View Article: PubMed Central - PubMed

Affiliation: Dental Section, Department of Surgery, The Aga Khan University Hospital, Karachi, Pakistan.

ABSTRACT

Introduction: The mesiobuccal root of the maxillary first molar has generated more research and clinical investigation than any root. An inability to detect and treat a second mesiobuccal (MB2) canal is a reason for endodontic failure in maxillary first molars. Modifications in the endodontic access and detection techniques, along with advancements in illumination and magnification technology, have aided in the location and treatment with the second mesiobuccal canal of maxillary first molars.

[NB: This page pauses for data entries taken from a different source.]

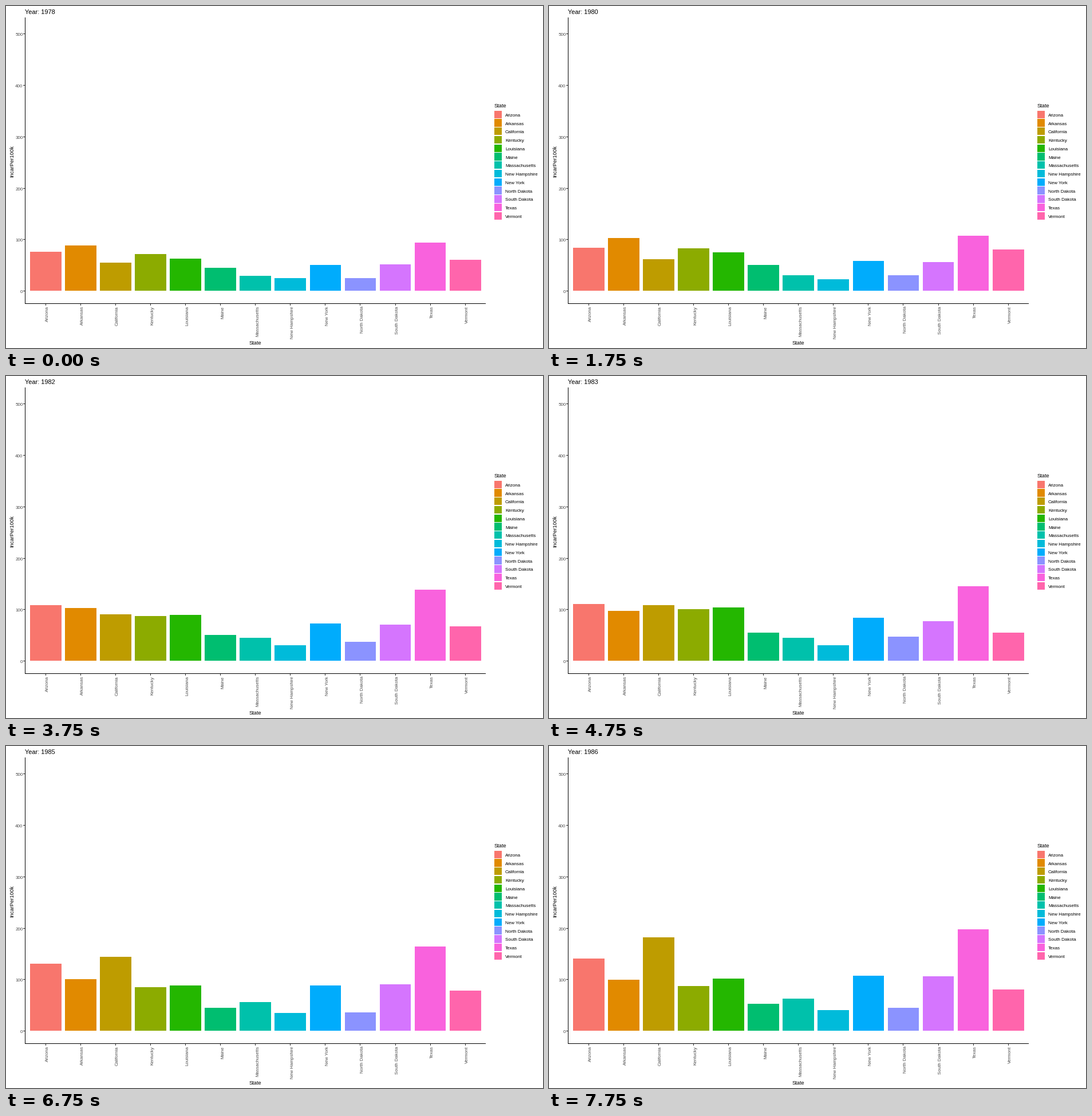
A matplotlib script for the animation above (8000 ms loop, 938 by 597 pixels).

```python
import matplotlib.pyplot as plt
from matplotlib.animation import FuncAnimation
from matplotlib.patches import Rectangle

W, H, DPI = 938, 597, 64
BASE, SCALE = 497.2, 0.898           # y of zero, pixels per unit
LEFT, STEP = 33.2, 61.02             # panel edge, distance between bars
START_YEAR = 1978
GREY = "#4d4d4d"

# state: (colour, rate for each year from 1978 to 1986)
STATES = {
    "Arizona": ("#F8766D", [76, 77, 84, 104.5, 108.5, 111, 111, 130.5, 140.5]),
    "Arkansas": ("#E18A00", [88.5, 96, 103, 107.5, 103, 97, 100, 100.5, 99]),
    "California": ("#BE9C00", [54.5, 57.5, 61, 74, 90.5, 108.5, 125, 143.5, 181.5]),
    "Kentucky": ("#8CAB00", [71.5, 77, 83, 92, 87.5, 100.5, 92, 84.5, 87.5]),
    "Louisiana": ("#24B700", [63, 69, 75, 69.5, 89.5, 104, 96, 88.5, 102]),
    "Maine": ("#00BE70", [45, 47.5, 50.5, 46.5, 50.5, 54.5, 50, 45, 52.5]),
    "Massachusetts": ("#00C1AB", [29.5, 30, 30.5, 38, 45, 45, 50, 56, 63]),
    "New Hampshire": ("#00BBDA", [25, 23, 22.5, 31.5, 30.5, 30.5, 31, 34.5, 40.5]),
    "New York": ("#00ACFC", [50.5, 54, 58, 71.5, 72.5, 83.5, 86, 88.5, 107.5]),
    "North Dakota": ("#8B93FF", [25, 27.5, 30.5, 32.5, 37, 46.5, 31, 36, 45]),
    "South Dakota": ("#D575FE", [51.5, 54, 56, 59.5, 70.5, 77, 83.5, 90.5, 106.5]),
    "Texas": ("#F962DD", [94, 96, 107.5, 114, 138.5, 145.5, 147, 164, 197.5]),
    "Vermont": ("#FF65AC", [60, 70, 80, 83.5, 66.5, 55, 66, 78, 80]),
}

plt.rcParams["font.family"] = "Liberation Sans"
fig = plt.figure(figsize=(W / DPI, H / DPI), dpi=DPI, facecolor="white")
ax = fig.add_axes([0, 0, 1, 1])
ax.set_xlim(0, W)
ax.set_ylim(H, 0)
ax.axis("off")


def box(x0, y0, x1, y1, color):
    """Filled rectangle on whole pixels."""
    x0, y0, x1, y1 = (round(v) for v in (x0, y0, x1, y1))
    return ax.add_patch(Rectangle((x0, y0), x1 - x0, y1 - y0, facecolor=color,
                                  linewidth=0, antialiased=False))


def label(x, y, text, size, color="black", **kw):
    """Text placed by its baseline, with its size in pixels."""
    return ax.text(x, y, text, fontsize=size * 72 / DPI, color=color,
                   va="baseline", rotation_mode="anchor", **kw)


def bar_top(value):
    return round(BASE - SCALE * value)


bars = []
for i, (name, (color, rates)) in enumerate(STATES.items()):
    x = LEFT + (i + 0.6) * STEP
    bars.append(box(x - 0.45 * STEP, bar_top(rates[0]), x + 0.45 * STEP, BASE, color))
    box(int(x), 520, int(x) + 1, 523, "#333333")
    label(round(x + 4.6), 524, name, 8.05, GREY, rotation=90, ha="right")

    key = 182.6 + 14.76 * i
    box(853, key, 866.4, key + 13.3, color)
    label(872, round(key + 10.3), name, 8.05)

for value in range(0, 600, 100):
    y = bar_top(value)
    box(30, y, 33, y + 1, "#333333")
    label(29.5, y + 4, str(value), 8.05, GREY, ha="right")

box(33, 20, 34, 520, "black")
box(33, 519, 838, 520, "black")
label(435.5, 591, "State", 9.2, ha="center")
label(13, 271, "IncarPer100k", 9.4, rotation=90, ha="center")
label(853, 177, "State", 9.2)
title = label(33, 14, "", 11.05)


def draw(frame):
    # Each year holds for three steps; the fourth is halfway to the next.
    year, phase = divmod(frame + 1, 4)
    mix = 0.5 if phase == 3 else 0
    title.set_text(f"Year: {START_YEAR + year}")
    for bar, (_, rates) in zip(bars, STATES.values()):
        value = rates[year]
        if mix:
            value += mix * (rates[year + 1] - value)
        top = bar_top(value)
        bar.set_y(top)
        bar.set_height(round(BASE) - top)
    return [title, *bars]


anim = FuncAnimation(fig, draw, frames=32, interval=250, repeat=True, repeat_delay=0)
plt.show()
```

Objective: To determine the frequency of the second mesiobuccal canal in the permanent maxillary first molars with magnification loupes (× 3.5).

Materials and methods: A total of 53 teeth were assessed using a moderate magnification for second mesiobuccal canal in mesiobuccal root of first permanent maxillary molars in vivo. Detection of this canal in maxillary first molars was done through a clinical access cavity preparation under magnification loupes (× 3.5). Data was analyzed using SPSS 15.0. Frequency distribution of variables was determined and the level of significance was kept at 0.05.

Results: We were able to detect second mesiobuccal canal in 27 out of 53 (50.9%) of the permanent maxillary first molars that were studied. It was found that the males tend to have a higher proportion of second mesiobuccal canals (up to 31%) as compared to the females in whom the second mesiobuccal canals could be identified only 19% of the time. Whilst, there was no association found between age, gender and chamber obliteration with the presence of second mesiobuccal canal.

Conclusions: In conclusion, within its limitations, this study suggested that the use of magnification loupes enhanced both the detection (50.9%) and negotiation (86.8%) of the second mesiobuccal canals in the permanent maxillary first molars beyond what could be achieved with naked eye.

No MeSH data available.


Related in: MedlinePlus